A file photo of an H-2A rocket carrying the Hope Probe, known as 'Al-Amal' in Arabic, developed by the Mohammed Bin Rashid Space Centre (MBRSC) in the United Arab Emirates (UAE) to explore Mars, blasts off from Tanegashima Space Centre in southwestern Jap Photograph:( AFP )
The orbiter, which is called Amal, Arabic for Hope, traveled 300 million miles in nearly seven months to get to Mars with the goal of mapping its atmosphere throughout each season
In the Arab world's first interplanetary mission, a spacecraft from the United Arab Emirates was set to swing into orbit around Mars on Tuesday, the first of three robotic explorers arriving at the red planet over the next week and a half.
The orbiter, which is called Amal, Arabic for Hope, traveled 300 million miles in nearly seven months to get to Mars with the goal of mapping its atmosphere throughout each season.
A combination of orbiter and lander from China is close behind, scheduled to reach the planet on Wednesday. It will circle Mars until the rover separates and attempts to land on the surface in May to look for signs of ancient life.

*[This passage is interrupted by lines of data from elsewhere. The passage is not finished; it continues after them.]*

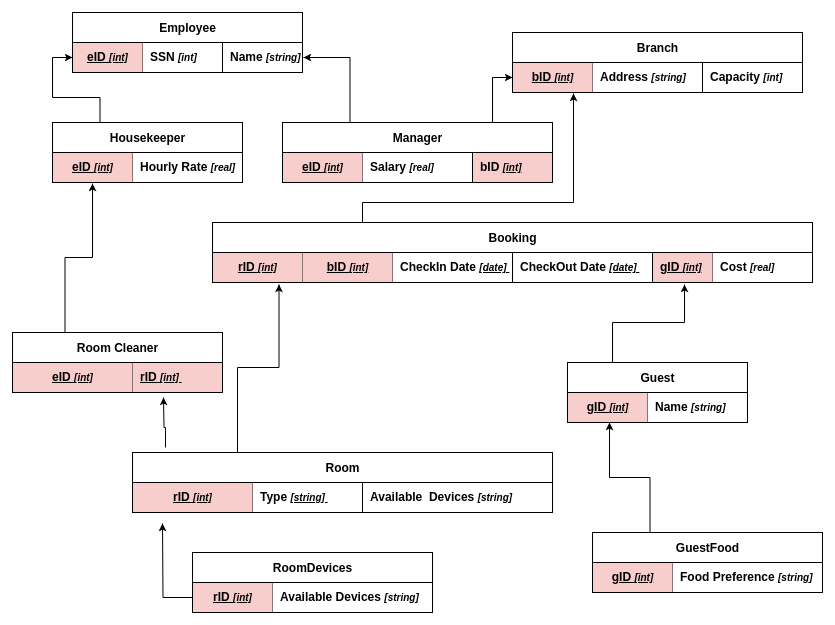
<!DOCTYPE html>
<html lang="en">
<head>
<meta charset="utf-8">
<title>Relational schema</title>
<style>
:root { --ink: #000; --paper: #fff; --key: #f8cecc; --key-line: #8c7473; }
* { box-sizing: border-box; margin: 0; }
body { width: 835px; height: 625px; overflow: hidden; background: var(--paper); }
.schema { position: relative; width: 835px; height: 625px; overflow: hidden; color: var(--ink); font: bold 12px/14px "Liberation Sans", Arial, sans-serif; }
.links { position: absolute; inset: 0; fill: none; stroke: var(--ink); }
.entity { position: absolute; left: var(--x); top: var(--y); width: var(--w); height: 61px; border: 1px solid var(--ink); background: var(--paper); }
.entity h2 { display: flex; align-items: center; justify-content: center; height: 30px; border-bottom: 1px solid var(--ink); font: inherit; }
.fields { display: flex; height: 29px; padding: 0; list-style: none; }
.fields li { flex: 0 0 var(--w); padding: 7px 0 0 7px; border-right: 1px solid var(--ink); white-space: nowrap; }
.fields li:last-child { flex: 1 1 0; min-width: 0; border-right: 0; }
.fields .key { background: var(--key); border-color: var(--key-line); }
.fields .primary { padding-left: 0; text-align: center; }
i { font-size: 10px; }
</style>
</head>
<body>
<main class="schema">
  <svg class="links" width="835" height="625" viewBox="0 0 835 625" aria-hidden="true">
    <defs>
      <marker id="arrow" markerUnits="userSpaceOnUse" markerWidth="8" markerHeight="8" refX="8" refY="4" orient="auto">
        <path d="M8 4 L0 8 L2 4 L0 0 Z" fill="#000" stroke="none"/>
      </marker>
    </defs>
    <g transform="translate(.5 .5)" marker-end="url(#arrow)">
      <path marker-end="url(#arrow)" d="M99.5 122 V97 H52 V57 H72"/>
      <path marker-end="url(#arrow)" d="M349.5 122 V57 H303"/>
      <path marker-end="url(#arrow)" d="M492 122 V77 H512"/>
      <path marker-end="url(#arrow)" d="M362 222 V202 H573 V93"/>
      <path marker-end="url(#arrow)" d="M64.5 332 V257 H92 V183"/>
      <path marker-end="url(#arrow)" d="M237 452 V367 H278.5 V284"/>
      <path marker-end="url(#arrow)" d="M165 447 V427 H163.5 L163 397"/>
      <path marker-end="url(#arrow)" d="M192 597 H162.5 L162 523"/>
      <path marker-end="url(#arrow)" d="M612 362 V322 H684 V284"/>
      <path marker-end="url(#arrow)" d="M649.5 532 V477 H609 V422"/>
    </g>
  </svg>

  <section class="entity" style="--x:72px;--y:12px;--w:231px">
    <h2>Employee</h2>
    <ul class="fields">
      <li class="key primary" style="--w:70px"><u>eID <i>[int]</i></u></li>
      <li style="--w:80px">SSN <i>[int]</i></li>
      <li>Name <i>[string]</i></li>
    </ul>
  </section>

  <section class="entity" style="--x:512px;--y:32px;--w:291px">
    <h2>Branch</h2>
    <ul class="fields">
      <li class="key primary" style="--w:80px"><u>bID <i>[int]</i></u></li>
      <li style="--w:110px">Address <i>[string]</i></li>
      <li>Capacity <i>[int]</i></li>
    </ul>
  </section>

  <section class="entity" style="--x:52px;--y:122px;--w:191px">
    <h2>Housekeeper</h2>
    <ul class="fields">
      <li class="key primary" style="--w:80px"><u>eID <i>[int]</i></u></li>
      <li>Hourly Rate <i>[real]</i></li>
    </ul>
  </section>

  <section class="entity" style="--x:282px;--y:122px;--w:271px">
    <h2>Manager</h2>
    <ul class="fields">
      <li class="key primary" style="--w:80px"><u>eID <i>[int]</i></u></li>
      <li style="--w:110px">Salary <i>[real]</i></li>
      <li class="key">bID <u><i>[int]</i></u></li>
    </ul>
  </section>

  <section class="entity" style="--x:212px;--y:222px;--w:601px">
    <h2>Booking</h2>
    <ul class="fields">
      <li class="key primary" style="--w:90px"><u>rID <i>[int]</i></u></li>
      <li class="key primary" style="--w:90px"><u>bID <i>[int]</i></u></li>
      <li style="--w:120px">CheckIn Date <u><i>[date]&nbsp;</i></u></li>
      <li style="--w:140px">CheckOut Date <u><i>[date]&nbsp;</i></u></li>
      <li class="key" style="--w:60px"><u>gID <i>[int]</i></u></li>
      <li>Cost <i>[real]</i></li>
    </ul>
  </section>

  <section class="entity" style="--x:12px;--y:332px;--w:211px">
    <h2>Room Cleaner</h2>
    <ul class="fields">
      <li class="key primary" style="--w:120px"><u>eID <i>[int]</i></u></li>
      <li class="key"><u>rID <i>[int]&nbsp;</i></u></li>
    </ul>
  </section>

  <section class="entity" style="--x:567px;--y:362px;--w:181px">
    <h2>Guest</h2>
    <ul class="fields">
      <li class="key primary" style="--w:80px"><u>gID <i>[int]</i></u></li>
      <li>Name <i>[string]</i></li>
    </ul>
  </section>

  <section class="entity" style="--x:132px;--y:452px;--w:421px">
    <h2>Room</h2>
    <ul class="fields">
      <li class="key primary" style="--w:120px"><u>rID <i>[int]</i></u></li>
      <li style="--w:110px">Type <u><i>[string]&nbsp;</i></u></li>
      <li>Available&nbsp; Devices <i>[string]</i></li>
    </ul>
  </section>

  <section class="entity" style="--x:192px;--y:552px;--w:241px">
    <h2>RoomDevices</h2>
    <ul class="fields">
      <li class="key primary" style="--w:80px"><u>rID <i>[int]</i></u></li>
      <li>Available Devices <i>[string]</i></li>
    </ul>
  </section>

  <section class="entity" style="--x:592px;--y:532px;--w:231px">
    <h2>GuestFood</h2>
    <ul class="fields">
      <li class="key primary" style="--w:80px"><u>gID <i>[int]</i></u></li>
      <li>Food Preference <i>[string]</i></li>
    </ul>
  </section>
</main>
</body>
</html>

A rover from the US Named Perseverance is set to join the crowd next week, aiming for a landing on February 18. It will be the first leg in a decade-long US-European project to bring Mars rocks back to Earth to be examined for evidence the planet once harbored microscopic life.
About 60 per cent of all Mars missions have ended in failure, crashing, burning up or otherwise falling short in a testament to the complexity of interplanetary travel and the difficulty of making a descent through Mars' thin atmosphere.
If it pulls this off, China will become only the second country to land successfully on Mars. The US has done it eight times, the first almost 45 years ago. A NASA rover and lander are still working on the surface.
For the UAE, it was the country's first venture beyond Earth's orbit, making the flight a matter of intense national pride.
For days, landmarks across the UAE, including Burj Khalifa, the tallest tower on Earth, glowed red to mark Amal's anticipated arrival. This year is the 50th anniversary of the country's founding, casting even more attention on Amal.
The celestial weather station aimed for an exceptionally high Martian orbit of 13,670 miles by 27,340 miles (22,000 kilometers by 44,000 kilometers). It was set to join six spacecraft already operating around Mars: three US, two European and one Indian.
Amal was expected to perform an intricate, high-stakes series of turns and engine firings to maneuver into orbit and achieve what has eluded so many before.